Stored data entries
╭──
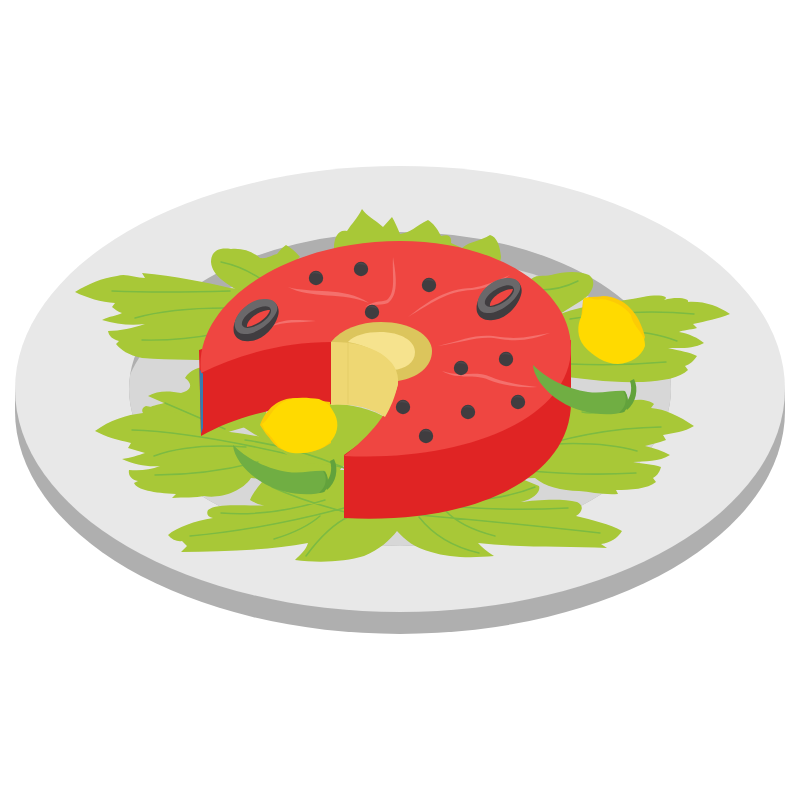
<!DOCTYPE html>
<html lang="en">
<head>
<meta charset="utf-8">
<title>Plated dish on lettuce</title>
<style>
:root {
  --paper: #ffffff;
  --plate: #e8e8e8;
  --plate-edge: #afafaf;
  --well-floor: #d7d7d7;
  --leaf: #a8c837;
  --vein: #7cbb42;
  --red-top: #ef4641;
  --red-side: #e02424;
  --red-line: #f4706c;
  --core-rim: #dcc55c;
  --core-wall: #eed773;
  --core-light: #f6e38e;
  --olive: #403d40;
  --olive-top: #6a686a;
  --lemon: #ffda00;
  --lemon-shade: #fccb05;
  --chili: #70ae43;
  --chili-shade: #62a23c;
}
html, body { margin: 0; background: var(--paper); }
body { width: 800px; height: 800px; overflow: hidden; }
svg { display: block; }
.plate { fill: var(--plate); }
.edge { fill: var(--plate-edge); }
.floor { fill: var(--well-floor); }
.leaf { fill: var(--leaf); }
.vein { fill: none; stroke: var(--vein); stroke-width: 1.5; stroke-linecap: round; }
.red-top { fill: var(--red-top); }
.red-side { fill: var(--red-side); }
.crease { fill: var(--red-line); }
.core-rim { fill: var(--core-rim); }
.core-wall { fill: var(--core-wall); }
.core-light { fill: var(--core-light); }
.seed { fill: var(--olive); }
.olive-top { fill: var(--olive-top); }
.lemon { fill: var(--lemon); }
.lemon-shade { fill: var(--lemon-shade); }
.chili { fill: var(--chili); }
.chili-shade { fill: var(--chili-shade); }
</style>
</head>
<body>
<svg width="800" height="800" viewBox="0 0 800 800" role="img" aria-label="Round red dish with a slice cut out, on lettuce leaves with lemons, chilies and olives, on a plate">
  <defs>
    <clipPath id="well"><ellipse cx="400" cy="389" rx="271" ry="157"/></clipPath>
    <g id="seed">
      <circle class="seed" r="7.2"/>
      <path class="olive-top" opacity=".25" d="M-5-4A7 7 0 0 1 6-3Q0-6-5-4Z"/>
    </g>
    <g id="olive">
      <path class="seed" d="M-22 13C-25 1-12-18 6-20C18-22 25-14 22-4C18 10 4 21-6 21C-14 22-20 19-22 13Z"/>
      <path class="olive-top" fill-rule="evenodd" d="M-21 7C-24-3-8-21 8-21C19-22 24-14 20-7C14 5-2 15-12 14C-17 14-20 11-21 7ZM-14 5C-11 11 0 7 8 1C15-5 17-10 13-13C5-17-16-4-14 5Z"/>
      <path class="red-top" d="M-9 7C-10 0 3-10 14-10C13-4 1 6-9 7Z"/>
    </g>
    <g id="chili">
      <path class="chili-shade" d="M91 40C97 34 100 25 97 16L101 14C106 24 103 38 94 45Z"/>
      <path class="chili" d="M0 0C13 13 33 24 55 27C68 29 82 25 92 26C95 31 96 41 91 47C74 52 47 49 27 36C13 27 1 13 0 0Z"/>
      <path class="chili-shade" d="M90 26C97 29 96 43 91 47L86 48C93 42 95 33 90 26Z"/>
    </g>
  </defs>

  <g id="plate">
    <path class="edge" d="M15 389V411A385 223 0 0 0 785 411V389Z"/>
    <ellipse class="plate" cx="400" cy="389" rx="385" ry="223"/>
    <ellipse class="edge" cx="400" cy="389" rx="271" ry="157"/>
    <ellipse class="floor" cx="400" cy="412" rx="278" ry="157" clip-path="url(#well)"/>
  </g>

  <g id="back-leaves">
    <path class="leaf" d="M334 248C334 236 339 229 347 231C352 223 357 219 362 209C367 216 374 219 383 227C386 224 389 220 392 217C395 222 397 227 400 234C410 233 416 226 428 220C433 223 437 228 441 236C448 234 452 236 451 243L462 248C470 241 481 241 490 235C497 237 500 246 501 257L498 275H330Z"/>
    <path class="leaf" d="M211 262C211 251 219 247 231 249C242 248 252 251 260 258C267 259 272 255 277 254C280 250 283 247 286 245C291 248 296 252 300 257L280 275L240 292C230 285 212 277 211 262Z"/>
    <path class="leaf" d="M528 282C535 273 544 277 551 275C565 271 580 271 589 275C597 281 593 292 584 299L560 314L530 300Z"/>
    <path class="vein" d="M221 262Q245 267 265 282M540 290Q560 290 578 281"/>
  </g>

  <g id="left-leaves">
    <path class="leaf" d="M75 292C88 284 102 278 117 276C126 273 135 278 145 278L142 273C175 276 205 282 230 288C248 290 257 293 260 297L230 360C202 360 171 360 142 358C128 355 121 350 116 344L119 341C112 339 109 336 108 331C120 331 133 328 145 324C130 326 116 324 102 320C109 316 117 316 122 313C118 312 115 309 112 307L115 303C101 302 87 298 75 292Z"/>
    <path class="vein" d="M112 291Q160 293 230 291M135 318Q170 308 225 308M142 340Q180 341 215 334"/>
    <path class="leaf" d="M185 378C191 368 202 366 214 367L250 380L270 420L200 440C179 427 160 419 147 410C151 405 158 405 164 403L148 396C158 390 170 391 181 393C193 390 192 383 185 378Z"/>
    <path class="leaf" d="M95 431C110 420 126 415 143 413C141 410 143 407 146 406C180 412 208 420 230 432C270 437 310 447 345 462L330 486L251 478C242 492 219 499 204 496C196 498 184 497 172 498L176 494C154 493 137 490 134 483L138 481C131 480 128 475 129 470C140 471 150 470 160 466C148 467 135 465 122 459C130 458 139 455 145 453L128 448L131 443C118 440 106 437 95 431Z"/>
    <path class="vein" d="M132 430Q205 432 345 468M154 456Q190 443 246 447M155 475Q207 475 258 462M165 403Q200 418 225 429"/>
  </g>

  <g id="right-leaves">
    <path class="leaf" d="M560 314C587 304 619 302 643 297C658 294 671 296 664 300C678 296 690 299 688 302C704 301 718 306 730 314C718 319 706 321 693 324L697 328C690 330 683 330 679 332C690 334 698 338 704 343C693 349 681 348 668 348C680 351 690 352 697 356C693 362 690 364 685 366L688 370C680 378 663 381 643 382C610 383 585 379 558 376Z"/>
    <path class="vein" d="M570 319Q635 308 694 314M610 331Q650 330 677 341M570 364Q620 366 666 362"/>
    <path class="leaf" d="M535 398C560 392 597 395 625 402C638 398 649 400 654 404L651 408C665 409 679 416 694 426C684 432 674 433 663 435L666 440C658 443 651 444 645 446C654 448 663 451 670 455C659 462 645 461 633 462C644 464 653 464 661 467C659 474 656 476 653 478L656 482C648 489 630 490 616 490L618 494C603 495 591 492 579 491C562 491 544 486 535 478L480 480V425Z"/>
    <path class="vein" d="M515 454Q590 428 661 427M535 445Q600 440 637 451M530 471Q585 476 636 473M582 412Q600 416 625 402"/>
  </g>

  <g id="front-leaves">
    <path class="leaf" d="M262 482C257 488 253 493 250 500C260 506 268 507 278 505C246 507 218 502 208 510C206 514 208 517 213 518C195 521 177 527 168 535C172 540 178 542 182 541L187 546L181 552C222 551 267 551 308 543C306 550 300 555 295 560C318 563 345 562 364 556C379 550 390 540 397 531C405 540 415 548 431 552C450 558 473 558 494 556C487 552 482 547 478 543C520 548 566 546 607 548L601 544C610 543 618 538 622 531C610 524 592 520 576 516C583 512 584 505 577 502C562 498 535 500 521 502C534 499 541 492 539 486L500 470H300Z"/>
    <path class="vein" d="M190 536Q260 530 344 508M221 513Q270 517 325 500M306 556Q328 526 350 516M274 539Q304 530 320 516M272 487Q300 500 345 512M419 515Q500 522 600 533M445 510Q460 527 495 536M460 507Q510 511 568 508M419 517Q440 544 479 553M470 500Q505 499 535 487"/>
  </g>

  <g id="red-dish">
    <path class="leaf" d="M240 425C290 400 350 395 390 420L345 466L300 463Z"/>
    <path class="vein" d="M245 440Q295 447 345 468"/>
    <path class="core-wall" d="M331 342L360 338L400 370V390C397 400 392 408 385 417C371 407 350 403 331 405Z"/>
    <path class="red-side" d="M199 350L201 436C240 414 285 405 331 404V340L260 330Z"/>
    <path d="M199.500 369L203 374V428L201 434Z" fill="#367bb0"/>
    <path class="red-side" d="M344 455V518C470 525 571 480 571 402V340L420 400Z"/>
    <path class="red-top" d="M201 373C193 303 286 241 400 241C500 241 571 291 571 348C571 420 462 462 344 456C370 436 391 411 398 384L331 342C285 342 239 354 201 373Z"/>
    <path class="core-rim" d="M331 342C341 329 360 322 381 322C410 322 432 335 432 351C432 367 417 378 398 381Z"/>
    <path class="core-light" d="M348 342C354 335 367 332 380 332C401 332 415 341 415 352C415 363 405 369 393 370C384 354 367 345 348 342Z"/>
    <path class="core-wall" d="M331 342C369 341 401 358 398 384C395 397 391 407 385 417C371 407 350 403 331 405Z"/>
    <path d="M348 343V404" fill="none" stroke="#e4cd68" stroke-width="1"/>
    <g id="creases" class="crease">
      <path d="M288 287C310 294 344 286 369 303C344 292 310 299 288 287Z"/>
      <path d="M393 257C397 280 398 295 388 303C382 306 374 303 365 307C376 299 384 303 388 299C396 290 392 276 393 257Z"/>
      <path d="M408 317C430 300 446 289 472 288C485 286 496 281 510 275C496 285 486 288 472 290C447 291 430 304 408 317Z"/>
      <path d="M438 346C466 339 478 333 500 337C522 340 535 335 550 333C533 339 521 342 500 339C480 335 465 342 438 346Z"/>
      <path d="M442 371C461 378 474 370 491 377C503 382 518 385 537 387C519 388 502 385 489 380C474 373 460 381 442 371Z"/>
      <path d="M270 327C283 318 295 320 316 321C298 323 285 321 270 327Z"/>
    </g>
  </g>

  <g id="olives">
    <use href="#seed" x="316" y="278"/>
    <use href="#seed" x="361" y="269"/>
    <use href="#seed" x="429" y="285"/>
    <use href="#seed" x="372" y="312"/>
    <use href="#seed" x="506" y="359"/>
    <use href="#seed" x="461" y="368"/>
    <use href="#seed" x="403" y="407"/>
    <use href="#seed" x="468" y="412"/>
    <use href="#seed" x="518" y="402"/>
    <use href="#seed" x="426" y="436"/>
    <use href="#olive" x="256" y="320"/>
    <use href="#olive" x="499" y="299"/>
  </g>

  <g id="lemons">
    <path class="lemon-shade" d="M260 425C266 409 278 398 296 398L330 402L331 443C315 454 296 456 281 449C274 446 271 439 266 434Z"/>
    <path class="lemon" d="M262 424C269 420 272 408 283 402C295 396 307 398 319 399C326 402 330 405 333 411C339 420 339 431 332 440C322 451 306 454 293 453C277 451 274 437 265 431Z"/>
    <path class="lemon-shade" d="M583 300C588 295 595 298 603 296C625 297 639 313 645 337L640 352L580 330Z"/>
    <path class="lemon" d="M584 298C590 297 594 301 601 299C613 300 624 306 631 315C633 328 646 333 645 346C641 357 631 363 618 364C605 364 593 356 584 346C577 337 577 326 581 317C585 309 582 304 584 298Z"/>
  </g>

  <g id="chilies">
    <use href="#chili" transform="translate(533 365)"/>
    <use href="#chili" transform="translate(233 445)"/>
  </g>
</svg>
</body>
</html>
╰──
WHAT YOU ARE ASKED TO DO: Show every line in the entries above that contains the string "leaves".

ANSWER AREA:
<svg width="800" height="800" viewBox="0 0 800 800" role="img" aria-label="Round red dish with a slice cut out, on lettuce leaves with lemons, chilies and olives, on a plate">
  <g id="back-leaves">
  <g id="left-leaves">
  <g id="right-leaves">
  <g id="front-leaves">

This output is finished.